And too...any other sin, doubt or denial about Jesus can be forgiven or overlooked, but this one on MONIES not given to the Apostles is a death wish. Imagine that!
While the intent of the story escapes the modern reader, the simple fact is that it would not have escaped the original audience. The story was written to warn the readers in Luke and Paul's community of believers about following Peter instead of Paul.
If you think Peter and Paul both spoke the same thing and loved each other, you haven't done your homework. Luke was making fun of the "Great Apostle Peter" with a tale for his readers about two church people who said they would do one thing...give all to the church, and did another...held back. Even as a kid I never understood this withholding of what was theirs to be a crime worthy of death. At any rate, the irony in the story that it is The Great Peter pronouncing judgment on these folk when everyone also knew that Peter said HE would do one thing...never leave Jesus, and did another...denied him.
In other words, don't follow Peter.
The idea of all things common was very short lived phenomenon in the early church who thought Jesus was going to return almost any minute. It was not a long term practice nor did they think it would be. I am sure many sincere people gave then and lost their shirts to the early Apostles as well as we all know Jesus did not return for them.
As time went on and on and Jesus did not return the apologetics were written into the cannon such as:
2 Peter 3:

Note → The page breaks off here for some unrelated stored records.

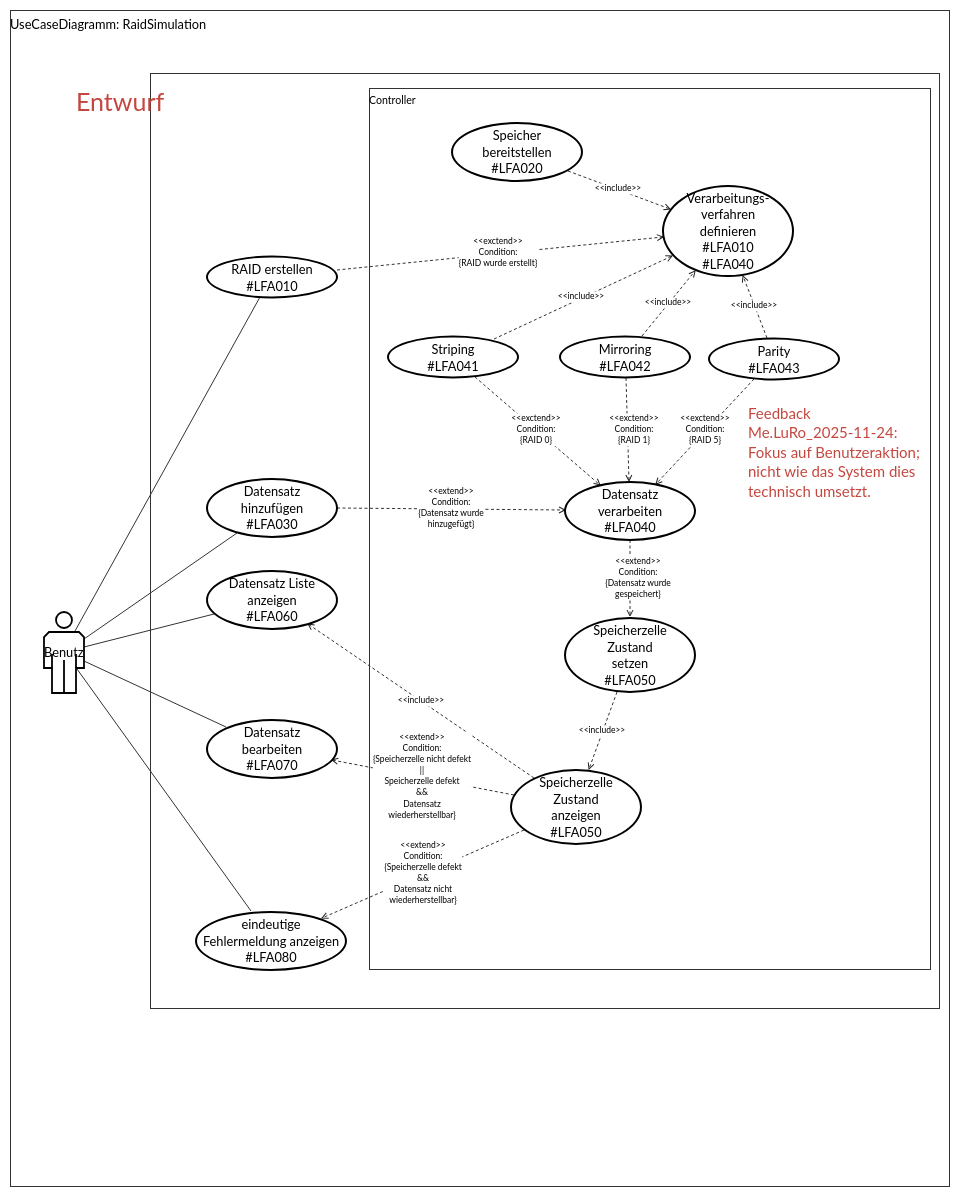
<!DOCTYPE html>
<html lang="de">
<head>
<meta charset="utf-8">
<title>UseCaseDiagramm: RaidSimulation</title>
<style>
:root { --ink: #000; --paper: #fff; --edge: #333; --note: #c4473f; }
* { box-sizing: border-box; margin: 0; padding: 0; }
html, body { width: 960px; height: 1197px; overflow: hidden; background: var(--paper); }
body { font-family: Lato, "Open Sans", sans-serif; color: var(--ink); }
.diagram { position: relative; width: 960px; height: 1197px; overflow: hidden; }
.frame { position: absolute; border: 1px solid var(--edge); }
.frame-package { left: 10px; top: 10px; width: 940px; height: 1177px; }
.frame-system { left: 150px; top: 73px; width: 790px; height: 936px; }
.frame-controller { left: 369px; top: 88px; width: 562px; height: 882px; }
h1, h2 { position: absolute; font-weight: 400; white-space: nowrap; }
h1 { left: 10px; top: 16px; font-size: 12.8px; line-height: 17px; }
h2 { left: 369px; top: 93px; font-size: 10.6px; line-height: 14px; }
.edges { position: absolute; left: 0; top: 0; fill: none; stroke: var(--edge); }
.dependency { stroke-dasharray: 3 2.5; }
.usecase, .label {
  position: absolute; left: var(--x); top: var(--y);
  transform: translate(-50%, -50%);
  text-align: center; white-space: nowrap;
}
.usecase {
  display: flex; align-items: center; justify-content: center;
  width: var(--w, 132px); height: var(--h, 60px);
  border: 2px solid var(--ink); border-radius: 50%; background: var(--paper);
  font-size: 12.8px; line-height: 16.5px;
}
.low { --h: 43px; }
.tall { --h: 76px; }
.label { background: var(--paper); font-size: 8.5px; line-height: 11.1px; }
.actor { position: absolute; left: 44px; top: 644px; width: 41px; overflow: hidden; font-size: 12.8px; line-height: 17px; }
.note { position: absolute; color: var(--note); white-space: nowrap; }
.draft { left: 76px; top: 85px; font-size: 25px; line-height: 32px; }
.feedback { left: 748px; top: 404px; font-size: 15px; line-height: 19.4px; }
</style>
</head>
<body>
<main class="diagram">
  <div class="frame frame-package"></div>
  <div class="frame frame-system"></div>
  <div class="frame frame-controller"></div>
  <h1>UseCaseDiagramm: RaidSimulation</h1>
  <h2>Controller</h2>

  <svg class="edges" width="960" height="1197" viewBox="0 0 960 1197" aria-hidden="true">
    <defs>
      <marker id="arrow" markerUnits="userSpaceOnUse" markerWidth="10" markerHeight="10" refX="7" refY="5" orient="auto">
        <path d="M1 2 L7 5 L1 8" fill="none" stroke="#222"/>
      </marker>
    </defs>
    <g class="associations">
      <line x1="75" y1="631" x2="260" y2="297"/>
      <line x1="84" y1="639" x2="237" y2="533"/>
      <line x1="84" y1="647" x2="214" y2="614"/>
      <line x1="84" y1="661" x2="226" y2="727"/>
      <line x1="77" y1="669" x2="251" y2="911"/>
    </g>
    <g class="dependency" marker-end="url(#arrow)">
      <line x1="568" y1="171" x2="670" y2="209" marker-end="url(#arrow)"/>
      <line x1="337" y1="270" x2="663" y2="237" marker-end="url(#arrow)"/>
      <line x1="494" y1="339" x2="672" y2="256" marker-end="url(#arrow)"/>
      <line x1="642" y1="336" x2="695" y2="271" marker-end="url(#arrow)"/>
      <line x1="767" y1="338" x2="743" y2="276" marker-end="url(#arrow)"/>
      <line x1="475" y1="377" x2="600" y2="485" marker-end="url(#arrow)"/>
      <line x1="626" y1="378" x2="629" y2="481" marker-end="url(#arrow)"/>
      <line x1="754" y1="379" x2="656" y2="484" marker-end="url(#arrow)"/>
      <line x1="337" y1="508" x2="565" y2="510" marker-end="url(#arrow)"/>
      <line x1="630" y1="540" x2="630" y2="616" marker-end="url(#arrow)"/>
      <line x1="617" y1="692" x2="589" y2="769" marker-end="url(#arrow)"/>
      <line x1="534" y1="778" x2="308" y2="624" marker-end="url(#arrow)"/>
      <line x1="514" y1="795" x2="332" y2="760" marker-end="url(#arrow)"/>
      <line x1="524" y1="830" x2="322" y2="918" marker-end="url(#arrow)"/>
    </g>
    <g class="actor-figure" stroke="#000" stroke-width="1.8" fill="#fff">
      <circle cx="64" cy="620" r="8"/>
      <path d="M49 632 H79 L84 637 V668 H76 V693 H52 V668 H44 V637 Z"/>
      <path d="M52 654 V668 M76 654 V668 M64 660 V693"/>
    </g>
  </svg>

  <div class="actor">Benutz</div>

  <div class="label" style="--x:618px; --y:189px">&lt;&lt;include&gt;&gt;</div>
  <div class="label" style="--x:498px; --y:253px">&lt;&lt;exctend&gt;&gt;<br>Condition:<br>{RAID wurde erstellt}</div>
  <div class="label" style="--x:581px; --y:297px">&lt;&lt;include&gt;&gt;</div>
  <div class="label" style="--x:668px; --y:303px">&lt;&lt;include&gt;&gt;</div>
  <div class="label" style="--x:754px; --y:306px">&lt;&lt;include&gt;&gt;</div>
  <div class="label" style="--x:536px; --y:430px">&lt;&lt;exctend&gt;&gt;<br>Condition:<br>{RAID 0}</div>
  <div class="label" style="--x:634px; --y:430px">&lt;&lt;exctend&gt;&gt;<br>Condition:<br>{RAID 1}</div>
  <div class="label" style="--x:705px; --y:430px">&lt;&lt;exctend&gt;&gt;<br>Condition:<br>{RAID 5}</div>
  <div class="label" style="--x:451px; --y:508px">&lt;&lt;extend&gt;&gt;<br>Condition:<br>{Datensatz wurde<br>hinzugefügt}</div>
  <div class="label" style="--x:638px; --y:578px">&lt;&lt;extend&gt;&gt;<br>Condition:<br>{Datensatz wurde<br>gespeichert}</div>
  <div class="label" style="--x:602px; --y:731px">&lt;&lt;include&gt;&gt;</div>
  <div class="label" style="--x:421px; --y:701px">&lt;&lt;include&gt;&gt;</div>
  <div class="label" style="--x:422px; --y:776px">&lt;&lt;extend&gt;&gt;<br>Condition:<br>{Speicherzelle nicht defekt<br>||<br>Speicherzelle defekt<br>&amp;&amp;<br>Datensatz<br>wiederherstellbar}</div>
  <div class="label" style="--x:423px; --y:873px">&lt;&lt;extend&gt;&gt;<br>Condition:<br>{Speicherzelle defekt<br>&amp;&amp;<br>Datensatz nicht<br>wiederherstellbar}</div>

  <div class="usecase" style="--x:517px; --y:152px">Speicher<br>bereitstellen<br>#LFA020</div>
  <div class="usecase" style="--x:728px; --y:231px; --h:92px">Verarbeitungs-<br>verfahren<br>definieren<br>#LFA010<br>#LFA040</div>
  <div class="usecase low" style="--x:272px; --y:277px">RAID erstellen<br>#LFA010</div>
  <div class="usecase low" style="--x:453px; --y:357px">Striping<br>#LFA041</div>
  <div class="usecase low" style="--x:625px; --y:357px">Mirroring<br>#LFA042</div>
  <div class="usecase low" style="--x:774px; --y:359px">Parity<br>#LFA043</div>
  <div class="usecase" style="--x:272px; --y:508px">Datensatz<br>hinzufügen<br>#LFA030</div>
  <div class="usecase" style="--x:630px; --y:511px">Datensatz<br>verarbeiten<br>#LFA040</div>
  <div class="usecase" style="--x:272px; --y:600px">Datensatz Liste<br>anzeigen<br>#LFA060</div>
  <div class="usecase tall" style="--x:630px; --y:655px">Speicherzelle<br>Zustand<br>setzen<br>#LFA050</div>
  <div class="usecase" style="--x:272px; --y:749px">Datensatz<br>bearbeiten<br>#LFA070</div>
  <div class="usecase tall" style="--x:576px; --y:807px">Speicherzelle<br>Zustand<br>anzeigen<br>#LFA050</div>
  <div class="usecase" style="--x:271px; --y:941px; --w:152px">eindeutige<br>Fehlermeldung anzeigen<br>#LFA080</div>

  <p class="note draft">Entwurf</p>
  <p class="note feedback">Feedback<br>Me.LuRo_2025-11-24:<br>Fokus auf Benutzeraktion;<br>nicht wie das System dies<br>technisch umsetzt.</p>
</main>
</body>
</html>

Most scholars agree that 2 Peter is a forgery, or to be more kind, pseudopigraphical, , written long after Peter was gone but in his name. It was written to address the problem of Jesus not having returned and in classic form blamed the members or scoffers who noticed Jesus had not returned and their friends in the church were dying off. They are accused of being willingly ignorant and should have understood that a day with God is not the same as a day for man. Of course they were not told this fact until after Jesus had failed to return in a timely manner. This is a pure apologetic written by someone in the name of Peter later in church history when , true to form, the Church could not admit to being simply mistaken, so they had to rewrite the story which also blamed those who brought Jesus failure to return "soon" to their attention.